- Lastly, "the bottom back of jersey has a new simplified construction, which eliminates the drop tail to allow for more precise tailoring for the individual athlete." That drop tail has been a complaint from some about the Reebok Edge jersey design.
So that's Nike's side of it. Some may still be unhappy with certain aspects of these jerseys, but at least now we have the pertinent facts related to the construction and design.
By the way, if you want to see the IIHF's Jersey Service Center in Sochi, check out this tweet from Thursday. I referenced it in the Sweden slideshow, but it should be seen again.
The debut of the Icethetics Cover Story has been fun. I enjoyed stepping outside the bounds of North America to take a look at some new hockey jerseys filled with deep meaning and representative of the national pride felt by hockey fans worldwide.
In the end, the designs both surprised and underwhelmed. Impressed and disappointed. And just like the games in which they're about the compete, some teams were winners. Others were not.
I'm excited to see these teams finally hit the ice next weekend. For now, we'll wrap up with our 2014 Olympic jersey rankings. Mine are on the left. Yours are on the right.
- Czech Republic Two creative jerseys and no complaints about either.
- United States That crest is timeless and beautiful.
- Canada Asymmetrical sleeves and head-to-toe black alternate uniform lost them some points.
- Slovakia National anthem stripes are a nice touch.
- Russia Great creativity on the white; great patriotism on the red.
- Finland Blue looks great, not sure the flag jersey works here.
- Sweden Could use a few stripes.
- Germany Proof that great jerseys don't need any white.
- Slovenia Colors and striping stand out in this crowd of great jerseys.
- Switzerland That red jersey is very red. Stripe embellishment is clever though.
- Latvia Compared to the rest of the group, a little bland.
- Austria Lacks personality and distinction from the Swiss.
- Norway What can I say? I'm not a sucker for tradition.

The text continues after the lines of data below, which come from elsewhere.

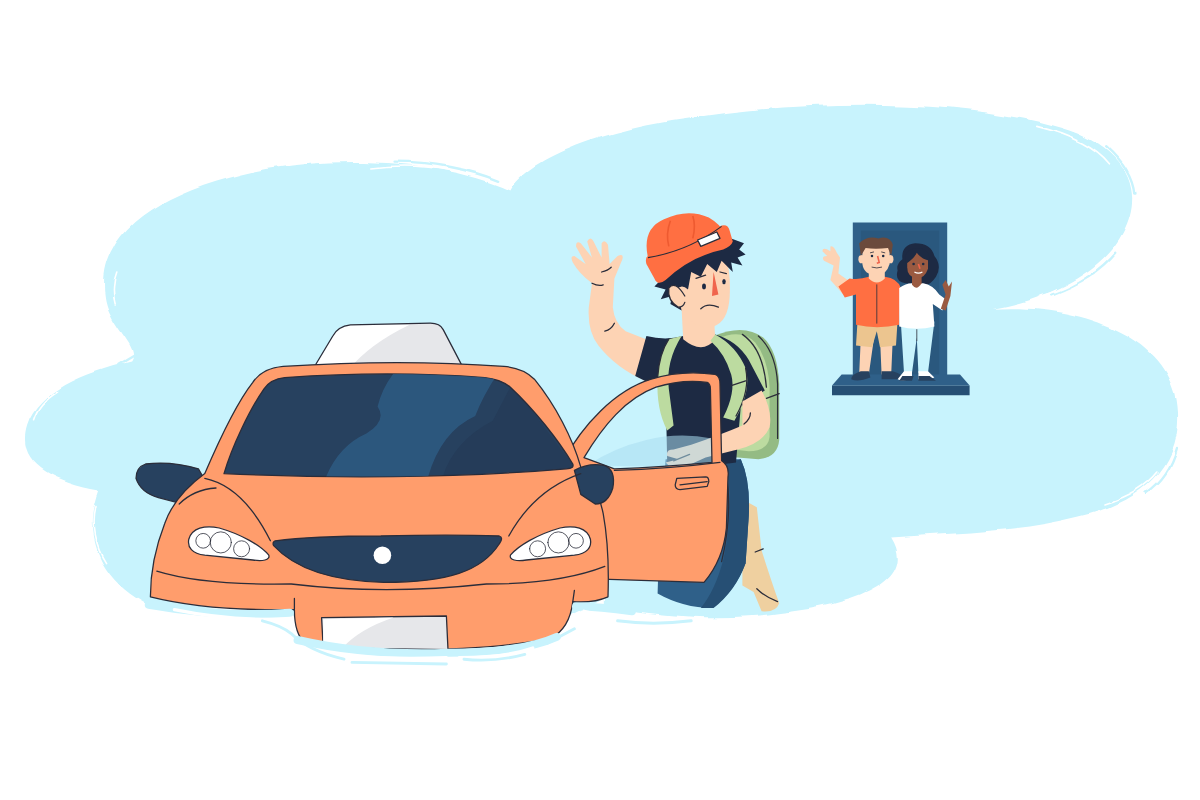
<!DOCTYPE html>
<html lang="en">
<head>
<meta charset="utf-8">
<title>Leaving home by taxi</title>
<style>
:root{
  --paper:#ffffff; --sky:#c8f3fd; --glass:#a9dcf0;
  --taxi:#ff9d6c; --taxi-shade:#f58a58; --cap:#ff6f42; --cap-shade:#ee5a30;
  --navy:#27415f; --ink:#1d2a43; --denim:#2f6089; --denim-dark:#264f74;
  --skin:#fdd3b4; --skin-deep:#9a5a41; --blush:#f0644c;
  --leaf:#bcdba0; --leaf-dark:#94bb84; --khaki:#ecc58f; --tan:#efd0a0;
  --grey:#e6e7ea; --line:#2b2d3a;
}
*{margin:0;padding:0;box-sizing:border-box}
html,body{width:1200px;height:800px;overflow:hidden;background:var(--paper)}
.scene{display:block;width:1200px;height:800px}
.sky{fill:var(--sky)} .white{fill:var(--paper)} .taxi{fill:var(--taxi)} .navy{fill:var(--navy)}
.ink{fill:var(--ink)} .denim{fill:var(--denim)} .denim-dark{fill:var(--denim-dark)} .cap{fill:var(--cap)}
.skin{fill:var(--skin)} .skin-deep{fill:var(--skin-deep)} .leaf{fill:var(--leaf)} .leaf-dark{fill:var(--leaf-dark)}
.khaki{fill:var(--khaki)} .tan{fill:var(--tan)} .grey{fill:var(--grey)} .hair-brown{fill:#6b4a3c}
.outline{stroke:var(--line);stroke-width:.8;stroke-linejoin:round;stroke-linecap:round}
.line{fill:none;stroke:var(--line);stroke-width:.8;stroke-linecap:round;stroke-linejoin:round}
.fine{fill:none;stroke:var(--line);stroke-width:.5;stroke-linecap:round}
.brush-white{fill:none;stroke:var(--paper);stroke-linecap:round}
.brush-sky{fill:none;stroke:var(--sky);stroke-linecap:round}
</style>
</head>
<body>
<svg class="scene" viewBox="0 0 750 500" role="img" aria-label="A young traveller with a backpack waves goodbye to two people at a doorway while getting into an orange taxi">
  <defs>
    <filter id="brush-edge" x="-5%" y="-5%" width="110%" height="110%">
      <feTurbulence type="fractalNoise" baseFrequency=".05" numOctaves="2" seed="6" result="grain"/>
      <feDisplacementMap in="SourceGraphic" in2="grain" scale="4" xChannelSelector="R" yChannelSelector="G"/>
    </filter>
    <clipPath id="windscreen-clip"><path d="M140 296C145 279 156 256 165 243Q169 237 178 236C220 233 265 233 303 236Q313 237 319 242C334 256 349 275 358 290Q359 293 354 293C285 299 205 299 140 296Z"/></clipPath>
    <g id="lamp">
      <path class="white outline" d="M118 337C120 330 128 328 137 330C151 334 163 341 168 347C169 350 164 351 158 350L128 347C120 346 117 342 118 337Z"/>
      <circle class="fine" cx="138" cy="339" r="6.6"/><circle class="fine" cx="151" cy="343" r="5"/><circle class="fine" cx="127" cy="338" r="4.6"/>
    </g>
  </defs>

  <g id="sky-wash" filter="url(#brush-edge)">
    <path class="sky" d="M66 188C58 146 100 120 160 107C215 96 280 101 319 119C330 100 372 82 430 74C520 60 610 64 664 80C704 92 716 118 702 145C691 167 660 186 621 193C672 190 724 208 734 246C743 288 716 313 674 323C636 333 592 333 557 336C567 352 558 364 538 372C522 378 506 381 488 383C455 388 420 386 378 379L378 374L320 402L190 402L182 379L98 380C66 366 50 339 62 306C30 300 10 288 17 266C24 245 52 233 82 226C88 217 70 206 66 188Z"/>
    <path class="brush-sky" stroke-width="1.5" d="M246 101C270 101 295 106 312 113M74 152C86 137 100 130 112 124M692 92C702 101 708 110 709 121M657 184C676 177 688 169 697 158M716 308C726 301 732 291 735 280M84 222L74 228"/>
    <path class="brush-white" stroke-width="1" d="M233 105C256 102 280 105 297 110M648 79C672 85 687 94 694 103M650 185C665 181 676 175 684 168M72 190C70 183 71 175 73 170M690 315C706 310 716 304 723 295M60 316C57 329 60 342 66 351M36 245C28 250 23 256 21 263"/>
  </g>

  <g id="doorway">
    <path class="denim" d="M533 139L592 139L592 235L533 235Z"/>
    <path class="denim-dark" d="M538 144L587 144L587 235L538 235Z" opacity=".5"/>
    <path class="denim" d="M526 234L600 234L606 241L520 241Z"/>
    <path class="denim-dark" d="M520 241H606V247H520Z"/>
  </g>

  <g id="parents">
    <g id="father">
      <path class="skin" d="M527 184L519 175L521 166L515 163Q513 160 517 160L514 157Q514 154 519 157L519 154Q521 153 523 158L525 161L524 171L534 178Z"/>
      <path class="skin" d="M538 211L537 234L543 234L546 213ZM550 211L551 234L557 234L558 211Z"/>
      <path class="navy" d="M543 232L544 236Q536 239 532 237Q532 234 538 232ZM551 232L558 232Q565 234 564 237H551Z"/>
      <path class="khaki" d="M536 200L561 200L560 216L550 217L548 207L545 217L535 216Z"/>
      <path class="cap" d="M524 179L531 174Q537 175 543 173L553 173Q561 174 563 180L562 203Q548 206 535 203L535 184L528 186Z"/>
      <path class="skin" d="M543 168H553V174Q548 179 543 174Z"/>
      <path class="skin" d="M539 154Q548 149 556 154L556 165Q554 172 548 172Q540 172 539 165Z"/>
      <ellipse class="skin" cx="538.5" cy="162" rx="2" ry="2.6"/><ellipse class="skin" cx="556.6" cy="162" rx="1.8" ry="2.6"/>
      <path class="hair-brown" d="M538 160L537 152Q542 147 549 149Q556 147 558 153L557 160L555 155Q547 156 541 155Z"/>
      <circle class="ink" cx="545" cy="160" r=".8"/><circle class="ink" cx="552" cy="160" r=".8"/>
      <path class="fine" d="M545 167Q548 168 551 167M548 178V202M544 158L546 157.5M551 157.5L553 158"/>
      <path d="M548.5 160L549.5 164L548 164.5" fill="none" stroke="var(--blush)" stroke-width="1"/>
    </g>
    <g id="mother">
      <path class="ink" d="M564 162Q563 153 572 152Q582 152 584 160Q589 166 585 173Q581 179 577 178L566 177Q559 176 561 169Q560 165 564 162Z"/>
      <path class="sky" d="M563 201L584 201L580 233L574 233L573 211L570 233L565 233Z"/>
      <path class="white" d="M565 232H570V236Q565 239 561 237ZM574 232H580L584 236Q580 238 574 237Z"/>
      <path class="navy" d="M564 235H571L570 238H562ZM574 235H581L585 238H574Z"/>
      <path class="white" d="M562 180Q566 177 570 177L577 177Q583 178 587 184L591 187L589 194L583 190L584 204Q573 207 562 204Z"/>
      <path class="skin-deep" d="M588 193L591 184L589 178L591 175L593 179L595 176L594 185L591 194Z"/>
      <path class="skin-deep" d="M570 171H576V177Q573 182 570 178Z"/>
      <path class="skin-deep" d="M567 160Q572 155 580 160L580 168Q578 174 573 174Q567 173 567 167Z"/>
      <path class="ink" d="M566 165Q564 156 573 155Q581 155 581 163Q576 162 573 158Q571 162 566 165Z"/>
      <circle class="ink" cx="571" cy="165" r=".8"/><circle class="ink" cx="577" cy="165" r=".8"/>
      <path d="M571.5 170Q574 171.5 576.5 170" fill="none" stroke="#fff" stroke-width=".8"/>
      <path d="M574 165L575 168" stroke="var(--blush)" stroke-width="1"/>
      <path class="fine" d="M573 206V213"/>
    </g>
  </g>

  <g id="traveller">
    <g id="backpack">
      <path class="leaf-dark" d="M446 210Q465 202 477 211Q486 219 487 240L487 275Q486 286 474 287L450 285Z"/>
      <path class="leaf" d="M448 212Q463 205 472 214Q480 224 481 242L481 273Q480 282 468 282L450 280Z"/>
      <path class="line" d="M474 210Q485 220 486 240L486 274M479 249L487 246M464 209Q477 218 479 242"/>
    </g>
    <g id="legs">
      <path class="tan" d="M464 312L473 317L476 344Q482 363 487 377Q485 383 476 382L471 370L464 366Z"/>
      <path class="line" d="M472 345L477 343M473 368Q478 373 486 376"/>
      <path class="denim" d="M416 287L463 287Q469 300 468 322L466 352Q459 370 445 380Q427 380 411 371L412 340Z"/>
      <path class="denim-dark" d="M454 290Q459 318 452 350Q447 369 438 380L446 380Q460 369 466 352L468 322Q469 300 463 287Z"/>
      <path class="line" d="M454 296Q458 322 451 351"/>
    </g>
    <g id="waving-arm">
      <path class="skin" d="M403 238Q385 230 374 216Q367 207 368 192L370 177Q362 171 358 164Q356 160 359 160L366 165L360 154Q360 150 363 152L370 161L367 151Q369 147 371 151L376 161L376 152Q378 149 380 153L381 165L386 160Q390 158 389 162L384 174L383 192Q384 202 391 207L409 214Z"/>
      <path class="line" d="M370 177Q374 179 377 178M376 170Q380 169 382 167M384 202Q382 206 378 207"/>
    </g>
    <g id="torso">
      <path class="ink" d="M404 210Q416 213 427 210L447 209Q461 213 468 225L478 244L463 254L460 289Q438 293 417 289L416 243L407 240L397 235Z"/>
      <path class="skin" d="M426 193H446L447 212Q439 222 427 212Z"/>
      <path class="leaf" d="M418 212L426 210Q416 226 418 243L421 266L417 269Q410 256 411 236Q412 221 418 212Z"/>
      <path class="leaf" d="M447 209Q460 216 466 230Q470 244 459 263L452 261Q460 245 457 234Q453 221 444 213Z"/>
      <path class="line" d="M411 236Q412 221 418 212M466 230Q469 244 460 260M412 240L418 239M457 241L466 238"/>
    </g>
    <g id="resting-arm">
      <path class="skin" d="M464 251L476 244Q483 257 481 267Q477 277 461 281L441 286L430 291Q420 294 416 289L424 287L417 285Q416 281 421 281L432 278Q450 272 464 266Z"/>
      <path class="line" d="M465 265Q469 262 469 258M421 288L431 284"/>
    </g>
    <g id="head">
      <path class="skin" d="M422 169L453 158Q457 170 456 186Q455 201 446 204Q435 207 426 194L422 186Z"/>
      <path class="ink" d="M408 166L457 149L465 152L462 156L466 159L461 161L464 166L457 164L458 170L451 163L448 170L442 165L438 173L432 170L430 181Q426 177 423 181L426 194L419 190L420 185L413 187L416 181L409 179L413 175Z"/>
      <path class="skin outline" d="M428 185Q422 175 418 180Q417 188 424 192Q427 192 428 189" stroke-width=".5"/>
      <path class="cap" d="M405 161Q401 143 415 137Q430 130 443 136Q450 140 454 147L414 166Z"/>
      <path class="cap" d="M405 160Q430 156 451 141Q455 140 456 144L458 151Q457 154 452 156Q432 160 416 175Q411 179 409 174L404 165Q403 161 405 160Z"/>
      <path d="M405 161Q430 157 451 141.5" fill="none" stroke="var(--line)" stroke-width=".7"/>
      <path d="M419 138Q416 146 418 154M433 135Q435 141 433 149" fill="none" stroke="var(--cap-shade)" stroke-width="1"/>
      <path class="white outline" d="M436 150L448 145L450 149L438 154Z" stroke-width=".4"/>
      <ellipse class="ink" cx="440" cy="179" rx="1.2" ry="1.8"/><ellipse class="ink" cx="452.5" cy="176" rx="1.1" ry="1.7"/>
      <path class="line" d="M435 174L441 172M450 170L454 171M438 193Q442 189 449 192"/>
      <path d="M446 170L449 184L445 185Z" fill="var(--blush)"/>
    </g>
  </g>

  <g id="open-door">
    <path d="M367 291Q383 280 404 275Q424 270 445 274L445 292Z" fill="var(--glass)" opacity=".55"/>
    <path class="taxi outline" fill-rule="evenodd" d="M352 288C364 266 384 244 407 237Q426 231 447 234Q450 235 450 240L451 288Q456 291 455 298L454 330Q452 350 440 364L376 362L362 300ZM365 286C377 266 391 249 410 242Q426 237 442 239Q444 240 444 243L445 289Q414 292 384 293Z"/>
    <path class="line" d="M384 294Q418 293 450 289"/>
    <path class="taxi outline" d="M423 299L441 298Q443 298 443 301L442 304L425 306Q422 306 422 303Z"/>
    <path class="line" d="M425 303L442 301" stroke-width="1.5"/>
  </g>

  <g id="taxi">
    <g id="roof-sign">
      <path class="grey" d="M196 231L208 210Q211 204 219 203L269 202Q275 202 277 206L289 230Z"/>
      <path class="white" d="M196 231L208 210Q211 204 219 203L256 203Q231 215 218 231Z"/>
      <path class="line" d="M196 230L208 210Q211 204 219 203L269 202Q275 202 277 206L289 229"/>
    </g>
    <path class="navy outline" d="M128 300L124 293Q107 288 91 290Q85 292 85 299Q88 308 99 311L114 315Z"/>
    <path class="taxi outline" d="M94 373Q94 350 103 327Q109 310 128 296C137 275 147 253 158 239Q164 230 177 229C223 226 274 226 315 229Q327 230 334 237C347 253 358 274 363 292Q373 302 377 321Q381 343 380 373Q371 377 358 376Q356 393 344 399Q310 406 255 406Q213 406 191 402Q184 397 184 381Q130 382 94 373Z"/>
    <path class="navy outline" d="M140 296C145 279 156 256 165 243Q169 237 178 236C220 233 265 233 303 236Q313 237 319 242C334 256 349 275 358 290Q359 293 354 293C285 299 205 299 140 296Z"/>
    <g clip-path="url(#windscreen-clip)">
      <path class="denim" d="M247 232H312Q302 247 297 260Q275 270 267 300H203Q211 279 229 271Q242 263 236 254Q239 242 247 232Z" opacity=".72"/>
      <path class="ink" d="M276 300Q283 276 308 263L320 240L365 300Z" opacity=".2"/>
    </g>
    <path class="navy outline" d="M359 294Q368 289 378 291Q385 294 383 305Q380 315 372 315L363 309Z"/>
    <path class="line" d="M128 299Q152 304 169 338M363 296Q334 306 318 335M112 315Q121 306 135 305"/>
    <use href="#lamp"/>
    <use href="#lamp" transform="translate(487 0) scale(-1 1)"/>
    <path class="navy outline" d="M172 338Q195 335 238 335Q282 334 312 335Q315 336 312 340C301 357 280 364 240 364C203 363 183 354 171 341Q170 339 172 338Z"/>
    <circle id="bonnet-badge" class="white" cx="239" cy="347" r="5.5"/>
    <path class="line" d="M98 357Q127 366 182 365Q240 372 304 365Q350 365 378 354M184 381L184 374M358 376L359 369"/>
    <path class="grey outline" d="M201 386L279 385L280 406L202 405Z"/>
    <path class="white" d="M202 387L246 386Q225 393 214 405H202Z"/>
  </g>

  <g id="ground-wash">
    <path class="brush-sky" stroke-width="5" d="M93 378Q138 386 181 383M186 400Q230 410 280 408Q326 408 348 398M360 379Q375 379 395 382"/>
    <path class="brush-white" stroke-width="2" d="M109 381Q143 388 179 387M190 406Q228 413 279 411M287 411Q316 411 333 405M365 382Q385 388 414 386"/>
    <path class="brush-sky" stroke-width="1.8" d="M164 388Q176 391 182 396Q193 407 215 412M220 414L279 415M290 412Q309 414 328 409M386 388Q408 391 432 388M342 402L359 393"/>
  </g>
</svg>
</body>
</html>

- Japan Wasted potential.
I'm sure you'll disagree with my picks, so make yours in the poll on the right.
Pick your favorite jerseys, then see what the rest of the Icethetics community thinks.
If you've got more to add to this subject, the comments are waiting just below. In a couple of weeks, as the Games are winding down, we'll compare these jerseys with Olympic uniforms of the past.